While the story I'll share today is old, I stumbled on it in a blog, then found a link to a story from closer to the original event, and even a press release from the US Attorney's office.  Other than the fact that I don't tend to be teaching in June, I'm not sure how I had missed this for more than two years as an excellent example of modern day supplier induced demand.  A cardiologist doing stents that were proven, beyond a reasonable doubt (as per the US legal system), to be unnecessary.

This is interesting because it leads us to wonder what the market conditions were that allowed something like this to happen.  This is not a matter of simply performing a small extra test.  This was not prescribing unnecessary but otherwise not harmful antibiotics.  This was an example of taking advantage of the relationship that the physician had acting as an agent on the patient's behalf.  It is amazing that a procedure that can do so much good for patients who do need it was used in a way that was either (as the judge indicated) purely for greed or purely for ego.  Regardless, it shows some of the negative results that can occur in a market without regulation where one side has much more information than the other and a strong incentive to use it.  Also, it is important to recognize that this one example does not mean that this is occurring everywhere in the market, but it does make me wonder just how much of this is going on that, for whatever reason, continues to go undetected "under the radar screen".

Tuesday, January 24, 2012

Facts of Life and Rational Decision Making

A Washington Post blog entry caught my attention yesterday.
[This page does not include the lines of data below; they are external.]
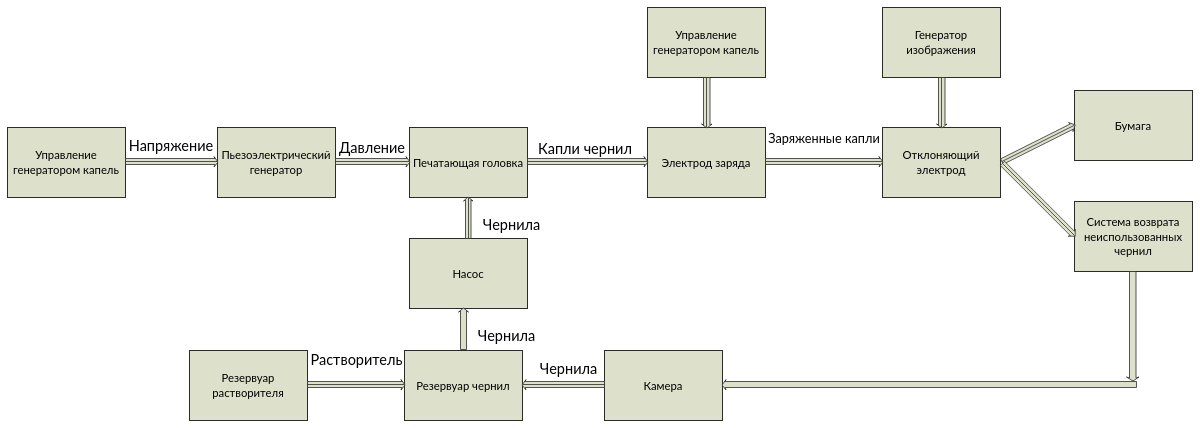
<!DOCTYPE html>
<html lang="ru">
<head>
<meta charset="utf-8">
<title>Схема струйной печати</title>
<style>
:root { --paper: #fff; --fill: #dde1cb; --line: #2a2c28; --ink: #000; }
* { box-sizing: border-box; }
html, body { margin: 0; overflow: hidden; background: var(--paper); }
.diagram {
  position: relative; width: 1200px; height: 428px; overflow: hidden;
  background: var(--paper); color: var(--ink);
  font-family: Lato, "Open Sans", "Noto Sans", sans-serif;
}
.node {
  position: absolute; left: var(--x); top: var(--y); width: 119px; height: 71px;
  display: flex; align-items: center; justify-content: center;
  padding: 1px 1px 0 0;
  background: var(--fill); border: 1px solid var(--line);
  font-size: 11.3px; line-height: 14.6px; text-align: center; white-space: nowrap;
}
.arrows { position: absolute; left: 0; top: 0; fill: var(--fill); stroke: var(--line); stroke-width: 0.8; }
.label {
  position: absolute; left: var(--x); top: var(--y); width: var(--w); height: 18px;
  display: flex; justify-content: center;
  font-size: 14.5px; line-height: 18px; white-space: nowrap;
}
.label.compact { font-size: 12.7px; }
</style>
</head>
<body>
<main class="diagram">
  <div class="node" style="--x:7px;--y:127px">Управление<br>генератором капель</div>
  <div class="node" style="--x:217px;--y:127px">Пьезоэлектрический<br>генератор</div>
  <div class="node" style="--x:409px;--y:127px">Печатающая головка</div>
  <div class="node" style="--x:647px;--y:127px">Электрод заряда</div>
  <div class="node" style="--x:882px;--y:127px">Отклоняющий<br>электрод</div>
  <div class="node" style="--x:647px;--y:7px">Управление<br>генератором капель</div>
  <div class="node" style="--x:882px;--y:7px">Генератор<br>изображения</div>
  <div class="node" style="--x:1074px;--y:90px">Бумага</div>
  <div class="node" style="--x:1074px;--y:201px">Система возврата<br>неиспользованных<br>чернил</div>
  <div class="node" style="--x:409px;--y:238px">Насос</div>
  <div class="node" style="--x:189px;--y:350px">Резервуар<br>растворителя</div>
  <div class="node" style="--x:404px;--y:350px">Резервуар чернил</div>
  <div class="node" style="--x:604px;--y:350px">Камера</div>

  <svg class="arrows" width="1200" height="428" viewBox="0 0 1200 428" aria-hidden="true">
    <g id="main-flow">
      <path d="M125.5 158.5H215l-1-2 4 5.5-4 5 1-2.5H125.5zM125.5 161.5H217"/>
      <path d="M335.5 158.5H407l-1-2 4 5.5-4 5 1-2.5H335.5zM335.5 161.5H409"/>
      <path d="M527.5 158.5H645l-1-2 4 5.5-4 5 1-2.5H527.5zM527.5 161.5H647"/>
      <path d="M765.5 158.5H880l-1-2 4 5.5-4 5 1-2.5H765.5zM765.5 161.5H882"/>
    </g>
    <g id="control-signals">
      <path d="M703.5 77.5V125l-2-1 5.5 4 5-4-2 1V77.5zM706.5 77.5V127"/>
      <path d="M938.5 77.5V125l-2-1 5.5 4 5-4-2 1V77.5zM941.5 77.5V127"/>
    </g>
    <g id="drop-paths" stroke-width="0.7">
      <path transform="translate(1001 162) rotate(-26.6)" d="M1-3H79l-1-2 5 5-5 5 1-2H1zM1 0H82"/>
      <path transform="translate(1001 162) rotate(45)" d="M2-3H101l-1-2 5 5-5 5 1-2H2zM2 0H104"/>
    </g>
    <g id="ink-supply">
      <path d="M465.5 238.5V200l-2 1 4.5-4 5 4-2-1V238.5zM468.5 238.5V198"/>
      <path d="M460.5 349.5V311l-2 1 5-4 5 4-2-1V349.5z"/>
      <path d="M307.5 381.5H402l-1-2 4 5.5-4 5 1-2.5H307.5zM307.5 384.5H404"/>
      <path d="M604.5 381.5H525l1-2-4 5.5 4 5-1-2.5H604.5zM604.5 384.5H523"/>
    </g>
    <g id="ink-return">
      <path d="M1136.5 381.5H725l1-2-4 5.5 4 5-1-2.5H1136.5z"/>
      <path d="M1129.5 271.5V378l-3-1 6.5 4 6-4-3 1V271.5z"/>
    </g>
  </svg>

  <div class="label" style="--x:128px;--y:137px;--w:86px">Напряжение</div>
  <div class="label" style="--x:338px;--y:139px;--w:68px">Давление</div>
  <div class="label" style="--x:537px;--y:140px;--w:96px">Капли чернил</div>
  <div class="label compact" style="--x:766px;--y:129px;--w:116px">Заряженные капли</div>
  <div class="label" style="--x:482px;--y:216px;--w:59px">Чернила</div>
  <div class="label" style="--x:477px;--y:327px;--w:59px">Чернила</div>
  <div class="label" style="--x:310px;--y:351px;--w:93px">Растворитель</div>
  <div class="label" style="--x:539px;--y:360px;--w:59px">Чернила</div>
</main>
</body>
</html>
The entry was titled, "Do teens know the facts of life?"  The fact that we would even have to address this question in the year 2012 is somewhat concerning.  A variety of beliefs exists about whether education about these matters is appropriate in the home, in the school, or in some type of faith-based education setting.  Regardless, the key is that there are many risks for teens that include pregnancy and all its consequences and sexually transmitted infections.  So, even if a parent or adult member of the community hopes the teens in whom they have an interest will remain abstinent until marriage, the teens still need information about the "facts of life" to make decisions about avoiding those risks.

In economics, we assume that people make rational decisions with complete information.  Or at least information that will give them the capacity to make a well reasoned decision.  While it could be debated whether anything related to teens in sexual relations is rational, the key is that we can't even expect teens to have an opportunity to make rational decisions if they don't have information (other than perhaps abstinence because they have been taught that is the right thing to do, though many teens are not known for doing the right thing in all cases).  The Washington Post blog is not written from an economic perspective but does point out that the most rational teens (among those who chose to have sex) may have been the ones who claimed not to use contraception because they would not have minded getting pregnant.  While we may go on to question whether the teens understood everything about pregnancy and raising a child, at least within the context of the decision about contraception, the choice seems rational.

I could certainly see where at least some may question whether we should try to use economics to think about teens and the facts of life.  However, while I realize that at the moment at which a teen would have to make a decision about contraception rationality may not be present, teens do make choices about whether to even put themselves in situations that may lead to such a moment.  If it is an appropriate societal role and use of societal resources to provide more information about the facts of life (and I realize even that is debatable), then we should think about how the information can be used best to improve the rationality of decision making for teens and which decisions are most likely to be affected by rationality.